In January 2013, a withered mummy hand arrived at Los Angeles International Airport. It looked as though it would fit right in on the set of a horror movie, and its importer tried to pass it off as a movie prop worth only $66. But officials of the U.S. Immigration and Customs Enforcement (ICE), a federal law enforcement agency under the jurisdiction of the United States Department of Homeland Security (DHS), quickly ascertained that the hand was no prop. It was from an authentic Egyptian mummy and estimated to be more than 3,000 years old. This week, the hand and by four other ancient artifacts were returned to their native Egypt following a lengthy investigation and seizure by ICE.

While ICE is primarily known as the chief immigration enforcement arm of the DHS, it also has numerous other responsibilities, including the recapture and repatriation of illegally smuggled cultural artifacts and artwork. Case-in-point, in 2008, an investigation known as Operation Mummy’s Curse was launched after federal agents were tipped off to an Iranian artifact for sale that had been looted from an ancient ritualistic site. ICE investigators eventually uncovered an organization of illegal antiquities dealers, and more than 7,000 artifacts from Iraq, Egypt, and Yemen were recovered.
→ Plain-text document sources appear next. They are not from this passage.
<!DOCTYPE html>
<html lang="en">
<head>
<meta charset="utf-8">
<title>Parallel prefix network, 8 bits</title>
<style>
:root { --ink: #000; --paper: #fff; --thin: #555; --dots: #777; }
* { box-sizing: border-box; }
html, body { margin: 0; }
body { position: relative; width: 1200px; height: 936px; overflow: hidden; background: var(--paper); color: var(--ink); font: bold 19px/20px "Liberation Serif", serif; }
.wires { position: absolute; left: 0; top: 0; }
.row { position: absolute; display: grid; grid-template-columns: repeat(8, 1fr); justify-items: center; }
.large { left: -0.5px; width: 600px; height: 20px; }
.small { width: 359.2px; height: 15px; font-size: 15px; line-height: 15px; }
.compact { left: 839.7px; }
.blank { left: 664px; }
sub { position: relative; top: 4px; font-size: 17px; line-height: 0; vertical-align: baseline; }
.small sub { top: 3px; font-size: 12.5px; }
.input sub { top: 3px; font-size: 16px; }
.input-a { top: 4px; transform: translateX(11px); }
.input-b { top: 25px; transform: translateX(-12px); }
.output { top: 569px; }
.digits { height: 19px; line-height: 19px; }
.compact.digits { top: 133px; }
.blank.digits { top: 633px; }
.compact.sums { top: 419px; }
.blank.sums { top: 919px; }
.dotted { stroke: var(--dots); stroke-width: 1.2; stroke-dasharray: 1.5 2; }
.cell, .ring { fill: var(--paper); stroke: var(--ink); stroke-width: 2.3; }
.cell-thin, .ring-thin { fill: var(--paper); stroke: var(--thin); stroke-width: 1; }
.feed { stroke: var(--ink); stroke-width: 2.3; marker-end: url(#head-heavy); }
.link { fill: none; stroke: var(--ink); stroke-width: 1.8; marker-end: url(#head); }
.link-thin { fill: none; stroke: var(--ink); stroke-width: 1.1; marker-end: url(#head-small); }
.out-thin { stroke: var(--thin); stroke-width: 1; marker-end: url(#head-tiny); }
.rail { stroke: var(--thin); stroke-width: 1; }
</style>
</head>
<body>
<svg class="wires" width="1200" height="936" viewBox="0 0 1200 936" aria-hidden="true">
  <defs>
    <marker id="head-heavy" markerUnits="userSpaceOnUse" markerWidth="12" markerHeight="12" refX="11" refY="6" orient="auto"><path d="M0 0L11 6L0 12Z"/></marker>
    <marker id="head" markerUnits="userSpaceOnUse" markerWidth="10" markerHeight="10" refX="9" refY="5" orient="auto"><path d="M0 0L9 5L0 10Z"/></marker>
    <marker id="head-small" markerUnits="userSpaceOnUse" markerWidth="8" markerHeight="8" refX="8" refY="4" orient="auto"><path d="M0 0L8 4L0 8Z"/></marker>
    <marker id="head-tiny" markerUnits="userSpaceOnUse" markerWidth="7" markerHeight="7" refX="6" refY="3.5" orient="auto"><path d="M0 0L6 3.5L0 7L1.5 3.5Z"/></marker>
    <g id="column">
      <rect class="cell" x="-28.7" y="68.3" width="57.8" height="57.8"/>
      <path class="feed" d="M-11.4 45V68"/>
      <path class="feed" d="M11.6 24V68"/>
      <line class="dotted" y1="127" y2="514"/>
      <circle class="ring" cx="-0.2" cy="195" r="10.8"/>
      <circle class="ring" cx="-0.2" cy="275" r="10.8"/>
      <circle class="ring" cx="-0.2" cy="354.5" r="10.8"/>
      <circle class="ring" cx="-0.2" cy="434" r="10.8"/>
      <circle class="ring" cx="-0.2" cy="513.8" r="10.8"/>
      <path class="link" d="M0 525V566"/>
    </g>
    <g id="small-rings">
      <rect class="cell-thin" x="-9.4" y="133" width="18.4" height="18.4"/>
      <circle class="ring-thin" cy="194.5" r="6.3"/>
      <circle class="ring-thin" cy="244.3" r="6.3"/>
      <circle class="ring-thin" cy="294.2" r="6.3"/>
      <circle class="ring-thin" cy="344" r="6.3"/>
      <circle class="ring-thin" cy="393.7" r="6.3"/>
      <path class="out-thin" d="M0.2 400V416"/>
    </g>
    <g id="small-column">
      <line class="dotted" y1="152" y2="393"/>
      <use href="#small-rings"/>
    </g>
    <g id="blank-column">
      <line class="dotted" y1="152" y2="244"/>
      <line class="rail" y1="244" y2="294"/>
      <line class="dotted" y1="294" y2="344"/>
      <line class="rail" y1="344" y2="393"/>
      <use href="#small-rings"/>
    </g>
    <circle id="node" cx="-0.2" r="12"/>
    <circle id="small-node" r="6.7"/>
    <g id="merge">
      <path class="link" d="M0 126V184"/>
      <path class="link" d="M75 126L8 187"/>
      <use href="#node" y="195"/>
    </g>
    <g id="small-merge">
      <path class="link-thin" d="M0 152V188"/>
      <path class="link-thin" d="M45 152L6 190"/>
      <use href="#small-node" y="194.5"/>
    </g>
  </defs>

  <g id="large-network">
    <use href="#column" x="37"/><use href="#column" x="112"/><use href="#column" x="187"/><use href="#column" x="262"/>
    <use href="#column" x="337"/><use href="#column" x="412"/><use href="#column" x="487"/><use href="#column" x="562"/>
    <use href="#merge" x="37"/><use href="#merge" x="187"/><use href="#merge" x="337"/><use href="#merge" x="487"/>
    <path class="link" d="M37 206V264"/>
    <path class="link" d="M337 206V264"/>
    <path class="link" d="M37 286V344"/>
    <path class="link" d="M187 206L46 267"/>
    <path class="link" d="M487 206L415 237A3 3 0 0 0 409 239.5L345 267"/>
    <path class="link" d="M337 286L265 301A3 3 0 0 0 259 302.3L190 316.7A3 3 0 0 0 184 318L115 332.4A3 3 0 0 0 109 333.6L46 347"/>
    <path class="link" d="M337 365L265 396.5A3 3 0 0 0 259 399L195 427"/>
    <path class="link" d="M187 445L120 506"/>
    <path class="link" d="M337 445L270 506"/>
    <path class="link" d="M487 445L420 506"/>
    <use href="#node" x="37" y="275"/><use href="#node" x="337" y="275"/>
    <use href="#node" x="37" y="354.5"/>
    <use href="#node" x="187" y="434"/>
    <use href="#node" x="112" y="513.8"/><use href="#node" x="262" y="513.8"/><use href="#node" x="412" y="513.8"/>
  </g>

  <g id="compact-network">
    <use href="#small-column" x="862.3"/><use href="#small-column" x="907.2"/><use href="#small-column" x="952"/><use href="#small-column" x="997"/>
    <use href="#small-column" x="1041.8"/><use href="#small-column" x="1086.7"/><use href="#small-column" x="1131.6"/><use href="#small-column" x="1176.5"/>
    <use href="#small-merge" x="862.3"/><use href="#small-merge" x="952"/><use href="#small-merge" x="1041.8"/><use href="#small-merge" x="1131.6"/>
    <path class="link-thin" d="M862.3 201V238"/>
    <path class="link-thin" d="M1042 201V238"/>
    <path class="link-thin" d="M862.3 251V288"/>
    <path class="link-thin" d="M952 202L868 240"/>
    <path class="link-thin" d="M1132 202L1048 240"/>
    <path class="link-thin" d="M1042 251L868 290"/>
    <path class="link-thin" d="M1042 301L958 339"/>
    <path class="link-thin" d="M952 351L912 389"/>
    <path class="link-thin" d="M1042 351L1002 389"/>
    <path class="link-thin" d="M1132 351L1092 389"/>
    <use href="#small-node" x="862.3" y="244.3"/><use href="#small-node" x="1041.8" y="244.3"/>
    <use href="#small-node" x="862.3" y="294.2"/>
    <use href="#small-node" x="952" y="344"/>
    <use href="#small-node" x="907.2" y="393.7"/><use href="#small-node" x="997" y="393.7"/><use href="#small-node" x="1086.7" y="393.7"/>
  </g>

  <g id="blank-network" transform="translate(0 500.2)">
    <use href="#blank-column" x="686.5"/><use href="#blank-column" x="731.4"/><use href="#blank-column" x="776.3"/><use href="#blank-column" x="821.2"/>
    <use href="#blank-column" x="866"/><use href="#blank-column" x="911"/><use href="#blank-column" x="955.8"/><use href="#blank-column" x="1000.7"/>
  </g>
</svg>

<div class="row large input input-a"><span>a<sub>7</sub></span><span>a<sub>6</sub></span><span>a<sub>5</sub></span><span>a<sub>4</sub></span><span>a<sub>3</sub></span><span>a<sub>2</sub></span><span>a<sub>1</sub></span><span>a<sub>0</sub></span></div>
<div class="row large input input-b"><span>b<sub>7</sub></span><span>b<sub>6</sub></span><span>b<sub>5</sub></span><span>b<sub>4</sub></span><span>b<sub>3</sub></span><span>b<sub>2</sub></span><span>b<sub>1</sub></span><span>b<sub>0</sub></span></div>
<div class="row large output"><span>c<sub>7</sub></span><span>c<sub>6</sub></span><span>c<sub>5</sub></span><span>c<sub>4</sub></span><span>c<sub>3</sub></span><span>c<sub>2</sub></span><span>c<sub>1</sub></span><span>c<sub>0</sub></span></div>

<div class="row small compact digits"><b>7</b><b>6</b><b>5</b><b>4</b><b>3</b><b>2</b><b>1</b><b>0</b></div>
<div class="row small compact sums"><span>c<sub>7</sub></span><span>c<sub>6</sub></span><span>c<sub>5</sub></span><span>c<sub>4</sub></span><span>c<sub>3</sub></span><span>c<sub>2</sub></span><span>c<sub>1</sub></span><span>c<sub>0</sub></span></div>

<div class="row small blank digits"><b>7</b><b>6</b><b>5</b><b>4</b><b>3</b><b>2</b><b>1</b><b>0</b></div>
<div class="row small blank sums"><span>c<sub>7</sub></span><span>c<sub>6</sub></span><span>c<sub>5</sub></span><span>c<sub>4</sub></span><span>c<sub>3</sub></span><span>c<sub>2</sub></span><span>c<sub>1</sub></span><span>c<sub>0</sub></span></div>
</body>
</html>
To date, four people have been indicted for smuggling the artifacts out of their native countries for profit, although one international fugitive still remains at large.

The mummy hand and four other Egyptian artifacts, including a child’s sarcophagus, a carved wooden panel, a painted shroud, and a gold plated mummy mask, were officially returned to Egyptian officials this week in a repatriation ceremony in Washington D.C. With the exception of the mummy hand, which was voluntarily surrendered by its importer when it first entered the country at Los Angeles International Airport, the artifacts were among the thousands of items seized as a result of the Operation Mummy’s Curse investigation. The ceremony was particularly meaningful because it occurred just a day after Secretary of State John Kerry and Egyptian Foreign Minister Sameh Shoukry signed a bilateral cultural property agreement – the first ever between the United States and a Middle Eastern country. [See U.S., Egypt Sign Agreement to Thwart Trade in Illegal Antiquities, by Kristin Romey, National Geographic, 02.Dec.16.]

Archeological experts have been overwhelmingly supportive of the repatriation of stolen artifacts to their native countries. “These artifacts are more at home in Egypt than they are in someone’s private collection in the United States,” noted Fredrik Hiebert, archeologist in residence at the National Geographic Society, to National Geographic magazine. And Egyptian ambassador Yesser Reda, who was present at the repatriation ceremony in Washington D.C. this week, extended gratitude towards the ICE officials who made the recovery of the stolen artifacts possible, saying, “… for the recovery and repatriation of these priceless artifacts, I would like to offer deepest thanks to the U.S. Department of Homeland Security … and, in particular, the agents from Immigration and Customs Enforcement. The tireless work of these men and women … is nothing short of vital for the preservation of ancient cultures from around the world.” [See ICE Returns Ancient Artifacts to Egypt, by staff writer, U.S. Immigration and Customs Enforcement, 01.Dec.2016.]


Copyright © 2016, MURTHY LAW FIRM. All Rights Reserved

Disclaimer: The information provided here is of a general nature and may not apply to any specific or particular circumstance. It is not to be construed as legal advice nor presumed indefinitely up to date.